# Source texts of formatted documents
▬▬▬▬▬▬▬▬▬▬

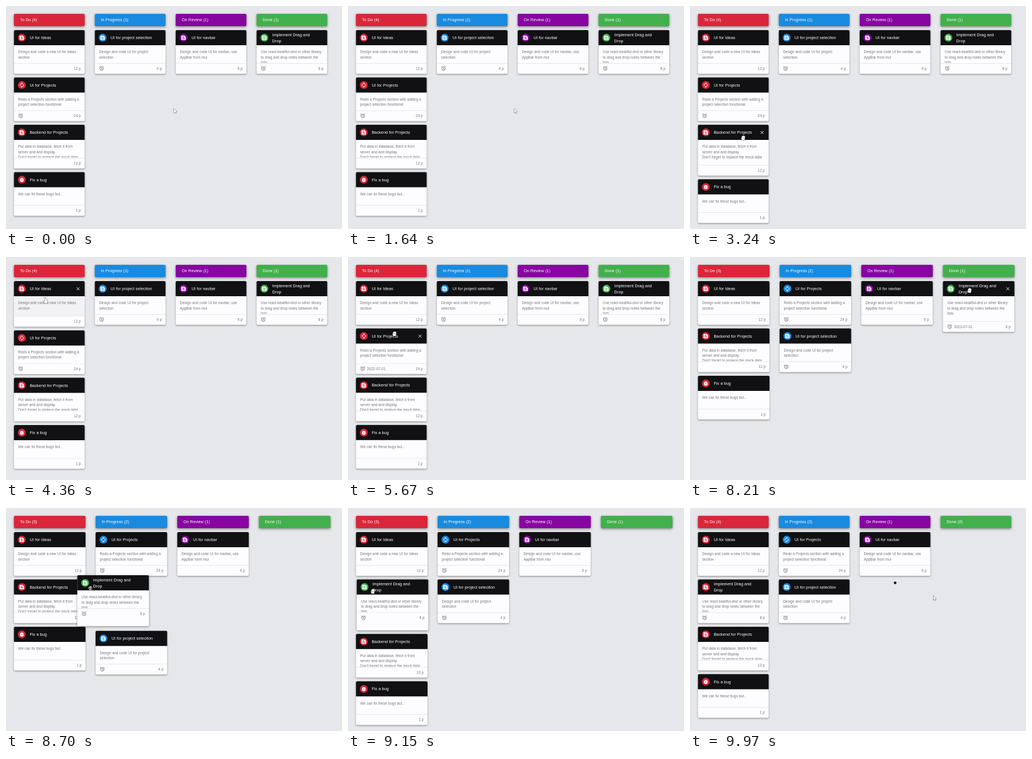
Recreate the animation shown at these times as an HTML page with a canvas. Size 600 by 398 pixels, loop 10000 ms.

```html
<!DOCTYPE html>
<html lang="en">
<head>
<meta charset="utf-8">
<title>Task board</title>
<style>
html, body { margin: 0; width: 100%; height: 100%; overflow: hidden; background: #e6e7ea; }
canvas { display: block; width: 600px; height: 398px; }
</style>
</head>
<body>
<canvas id="stage"></canvas>
<script>
const W = 600, H = 398, LOOP = 10000;
const cv = document.getElementById('stage');
const g = cv.getContext('2d');
const dpr = window.devicePixelRatio || 1;
cv.width = W * dpr;
cv.height = H * dpr;

const FONT = '"Liberation Sans", Arial, sans-serif';
const LEFT = 14.2, TOP = 43, CARD_H = 78, GAP = 6.5, HEAD = 27;
const EXTRA = [0, 0, 3.4, 12.8];
const COLUMNS = [['To Do', '#d9263a'], ['In Progress', '#1a8ade'], ['On Review', '#8706a0'], ['Done', '#42b04d']];

const card = (title, body, points, icon, alarm, hover) => ({ title, body, points, icon, alarm, hover });
const ideas = card(['UI for Ideas'], ['Design and code a new UI for Ideas', 'section'],
  12, 'doc', false, [[3780, 5560]]);
const projects = card(['UI for Projects'], ['Redo a Projects section with adding a', 'project selection functional'],
  24, 'sync', true, [[3450, 3780], [5560, 7600]]);
const backend = card(['Backend for Projects'],
  ['Put data in database, fetch it from', 'server and and display.', "Don't forget to replace the mock data"],
  12, 'doc', false, [[2600, 3450]]);
const bug = card(['Fix a bug'], ['We can fix these bugs but..'], 1, 'bug', false, []);
const picker = card(['UI for project seleciton'], ['Design and code UI for project', 'selection'], 4, 'doc', true, []);
const navbar = card(['UI for navbar'], ['Design and code UI for navbar, use', 'AppBar from mui'],
  6, 'doc', false, [[7780, 7950]]);
const dnd = card(['Implement Drag and', 'Drop'],
  ['Use react-beatiful-dnd or other library', 'to drag and drop notes between the', 'lists'],
  8, 'doc', true, [[8020, 9440]]);

// Board states; each drag ends by switching to the next state.
const STATES = [
  { end: 7520, pitch: 144.4, width: 126.3,
    lists: [[ideas, projects, backend, bug], [picker], [navbar], [dnd]],
    drag: { card: projects, lift: 6480, drop: 7220, dx: 68.7, dy: 16, to: [158.6, TOP],
      shifts: [[backend, 6707, -1], [bug, 6707, -1], [picker, 6880, 1]] } },
  { end: 9300, pitch: 145.8, width: 127.8,
    lists: [[ideas, backend, bug], [projects, picker], [navbar], [dnd]],
    drag: { card: dnd, lift: 8460, drop: 9060, dx: 23, dy: 22, to: [LEFT, TOP + CARD_H + GAP],
      shifts: [[picker, 8578, 1], [picker, 8740, -1], [backend, 8780, 1], [bug, 8780, 1]] } },
  { end: LOOP, pitch: 144.4, width: 126.3,
    lists: [[ideas, dnd, backend, bug], [projects, picker], [navbar], []] }
];

// Pointer path: time, x, y
const PATH = [
  [0, 300, 183], [700, 301, 186], [1640, 297, 183], [2090, 297, 183], [2500, 160, 222],
  [2720, 100, 247], [3200, 96, 238], [3500, 80, 195], [3900, 72, 100], [4360, 70, 72.5],
  [5000, 74, 79], [5300, 80, 90], [5760, 83, 142], [6060, 82.9, 143.5], [6480, 82.9, 143.5],
  [6790, 190, 99], [7000, 224, 64], [7200, 227, 59], [7520, 227, 60], [7880, 370, 72],
  [8210, 499, 60], [8400, 475, 65], [8460, 475, 65], [8700, 151, 142], [8900, 60, 148],
  [9060, 44, 149], [9380, 46, 149], [9500, 165, 152], [9750, 366, 133], [9890, 452, 150],
  [9970, 434.5, 156.5], [10000, 434.5, 156.5]
];

const clamp = v => Math.max(0, Math.min(1, v));
const step = (t, at, dur) => 1 - Math.pow(1 - clamp((t - at) / dur), 3);

function along(t, k) {
  const slope = i => i < 0 || i > PATH.length - 2 ? 0 : (PATH[i + 1][k] - PATH[i][k]) / (PATH[i + 1][0] - PATH[i][0]);
  const tangent = i => {
    const a = slope(i - 1), b = slope(i);
    return a * b <= 0 ? 0 : 2 * a * b / (a + b);
  };
  let i = 0;
  while (i < PATH.length - 2 && t >= PATH[i + 1][0]) i++;
  const d = PATH[i + 1][0] - PATH[i][0], u = (t - PATH[i][0]) / d, v = 1 - u;
  return PATH[i][k] * v * v * (1 + 2 * u) + PATH[i + 1][k] * u * u * (3 - 2 * u)
    + d * u * v * (v * tangent(i) - u * tangent(i + 1));
}

const extraOf = (c, t) => EXTRA[c.body.length] *
  c.hover.reduce((sum, [on, off]) => sum + step(t, on, 140) - step(t, off, 120), 0);

function box(x, y, w, h, r, fill) {
  g.fillStyle = fill;
  g.beginPath();
  g.roundRect(x, y, w, h, r);
  g.fill();
}

function shadow(on, blur = 3, dy = 1.2, alpha = 0.4) {
  g.shadowColor = on ? `rgba(0,0,0,${alpha})` : 'transparent';
  g.shadowBlur = on ? blur * dpr : 0;
  g.shadowOffsetY = on ? dy * dpr : 0;
}

function label(text, x, y, size, fill, align = 'left') {
  g.font = `${size}px ${FONT}`;
  g.letterSpacing = '0.068px';
  g.textAlign = align;
  g.fillStyle = fill;
  g.fillText(text, x, y);
}

function line(...p) {
  g.beginPath();
  for (let i = 0; i < p.length; i += 2) g.lineTo(p[i], p[i + 1]);
  g.stroke();
}

function poly(...p) {
  g.beginPath();
  for (let i = 0; i < p.length; i += 2) g.lineTo(p[i], p[i + 1]);
  g.closePath();
  g.fill();
}

function arc(x, y, r, a, b) {
  g.beginPath();
  g.arc(x, y, r, a, b);
  g.stroke();
}

// Icons are drawn on a 24-unit grid centred on 0,0.
const ICONS = {
  doc(color) {
    g.lineJoin = 'round';
    poly(-9, -8, -8, -9, 3, -9, 9, -3, 9, 8, 8, 9, -8, 9, -9, 8);
    g.strokeStyle = color;
    g.lineWidth = 2;
    line(-5, -4, 2, -4);
    line(-5, 0, 5, 0);
    line(-5, 4, 5, 4);
  },
  sync() {
    g.lineWidth = 2.2;
    for (let i = 0; i < 2; i++) {
      arc(0, 0, 7, 2.55, Math.PI * 1.5);
      poly(0, -11, 4, -7, 0, -3);
      g.rotate(Math.PI);
    }
  },
  bug(color) {
    g.beginPath();
    g.roundRect(-6, -7, 12, 16, 6);
    g.fill();
    g.lineWidth = 2;
    for (const y of [-3, 1, 5]) line(-8, y, 8, y);
    line(-4.5, -8.5, -2, -6);
    line(4.5, -8.5, 2, -6);
    g.strokeStyle = color;
    line(-2, -1, 2, -1);
    line(-2, 3, 2, 3);
  },
  alarm() {
    g.lineWidth = 2;
    arc(0, 1, 8, 0, 7);
    line(0, -4, 0, 2, 4, 4);
    line(-10, -6, -5.5, -9.8);
    line(10, -6, 5.5, -9.8);
  }
};

function icon(name, x, y, scale, ink, back) {
  g.save();
  g.translate(x, y);
  g.scale(scale, scale);
  g.fillStyle = g.strokeStyle = ink;
  ICONS[name](back);
  g.restore();
}

function drawCard(c, x, y, w, h, e, color, over, lifted) {
  shadow(true, lifted ? 4 : 3);
  box(x, y, w, h, 2, '#fdfcfe');
  shadow(false);
  if (over === 'body') box(x, y + HEAD, w, 34.5 + e - 2.5, 0, '#f2f1f3');
  box(x, y, w, HEAD, [2, 2, 0, 0], '#111113');

  g.fillStyle = color;
  g.beginPath();
  g.arc(x + 14, y + 13.6, 7, 0, 7);
  g.fill();
  icon(c.icon, x + 14, y + 13.6, 0.44, '#fff', color);

  const n = c.title.length;
  c.title.forEach((s, i) => label(s, x + 28.2, y + 16.1 + (i - (n - 1) / 2) * 10.9, 7.28, '#fff'));
  if (over) {
    g.strokeStyle = '#fff';
    g.lineWidth = 0.95;
    const cx = x + w - 11.8, cy = y + 13.7, r = 2.5;
    line(cx - r, cy - r, cx + r, cy + r);
    line(cx - r, cy + r, cx + r, cy - r);
  }

  g.save();
  g.beginPath();
  g.rect(x, y + HEAD, w, 31.6 + e);
  g.clip();
  c.body.forEach((s, i) => label(s, x + 7.6, y + 41.4 + i * 9.1, 6.37, '#757477'));
  g.restore();

  box(x, y + 59 + e, w, 0.7, 0, '#dfdee1');
  label(c.points + ' p', x + w - 6.8, y + 70.7 + e, 6.37, '#757477', 'right');
  if (c.alarm) {
    icon('alarm', x + 12, y + 68.4 + e, 0.39, '#59585b');
    if (over) label('2022-07-01', x + 19.8, y + 70.7 + e, 6.37, '#757477');
  }
}

function drawPointer(kind, x, y) {
  g.save();
  g.translate(x, y);
  g.fillStyle = '#fff';
  g.strokeStyle = '#222';
  g.lineWidth = 0.8;
  g.lineJoin = 'round';
  g.beginPath();
  if (kind === 'arrow') {
    for (const [px, py] of [[0, 0], [0, 7.6], [1.8, 6.1], [3, 8.8], [4.2, 8.2], [3, 5.7], [5.2, 5.5]]) g.lineTo(px, py);
    g.closePath();
  } else if (kind === 'point') {
    for (const [px, py] of [[-0.7, 0], [0.7, 0], [0.9, 3.6], [4.4, 4.5], [4.6, 7], [3.6, 10], [-0.6, 10],
      [-3.2, 6.5], [-2.5, 5.6], [-0.8, 6.8]]) g.lineTo(px, py);
    g.closePath();
  } else {
    const tall = kind === 'open' ? -3.8 : -1.8;
    for (let i = 0; i < 4; i++) g.roundRect(-2.4 + i * 1.4, tall + (i % 3 ? -0.4 : 0.4), 1.5, 4, 0.7);
    g.moveTo(-3.8, 0);
    g.lineTo(-1.8, 3.8);
    g.lineTo(2.4, 3.8);
    g.lineTo(3.2, 0);
    g.closePath();
  }
  g.stroke();
  g.fill();
  g.restore();
}

function draw(t) {
  g.setTransform(dpr, 0, 0, dpr, 0, 0);
  g.fillStyle = '#e6e7ea';
  g.fillRect(0, 0, W, H);
  const state = STATES.find(s => t < s.end);
  const drag = state.drag && t >= state.drag.lift ? state.drag : null;
  const mx = along(t, 1), my = along(t, 2), w = state.width;
  const room = drag ? CARD_H + extraOf(drag.card, t) + GAP : 0;
  let kind = 'arrow', held = null;

  state.lists.forEach((list, i) => {
    const x = LEFT + i * state.pitch, [name, color] = COLUMNS[i];
    shadow(true, 4, 1.4, 0.45);
    box(x, 14, w, 22, 2, color);
    shadow(false);
    label(`${name} (${list.length})`, x + 10.9, 27.3, 7.28, '#fff');

    let top = TOP;
    for (const c of list) {
      const e = extraOf(c, t), h = CARD_H + e;
      if (drag && c === drag.card) {
        held = { h, color };
      } else {
        let y = top;
        if (drag) for (const [who, at, dir] of drag.shifts) if (who === c) y += dir * room * step(t, at, 200);
        let over = null;
        if (!drag && mx > x && mx < x + w && my > y && my < y + h) {
          over = my < y + HEAD ? 'head' : my < y + 59 + e ? 'body' : 'foot';
          kind = { head: 'open', body: 'point', foot: 'arrow' }[over];
        }
        drawCard(c, x, y, w, h, e, color, over, false);
      }
      top += h + GAP;
    }
  });

  if (held) {
    const p = step(t, drag.drop, state.end - drag.drop - 20);
    const at = Math.min(t, drag.drop);
    const x = along(at, 1) - drag.dx, y = along(at, 2) - drag.dy;
    drawCard(drag.card, x + (drag.to[0] - x) * p, y + (drag.to[1] - y) * p, w, held.h, 0, held.color, null, true);
    kind = t < drag.drop ? 'closed' : 'open';
  }

  if (t >= 9880) {
    g.fillStyle = '#111113';
    g.beginPath();
    g.arc(366.3, 133.6, 2.4, 0, 7);
    g.fill();
  }
  drawPointer(kind, mx, my);
}

const start = performance.now();
function tick() {
  draw((performance.now() - start) % LOOP);
  requestAnimationFrame(tick);
}
tick();
</script>
</body>
</html>
```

▬▬▬▬▬▬▬▬▬▬

# Work required
Search the entries above for lines holding the string "label", then report only how many there are.

# Answer
6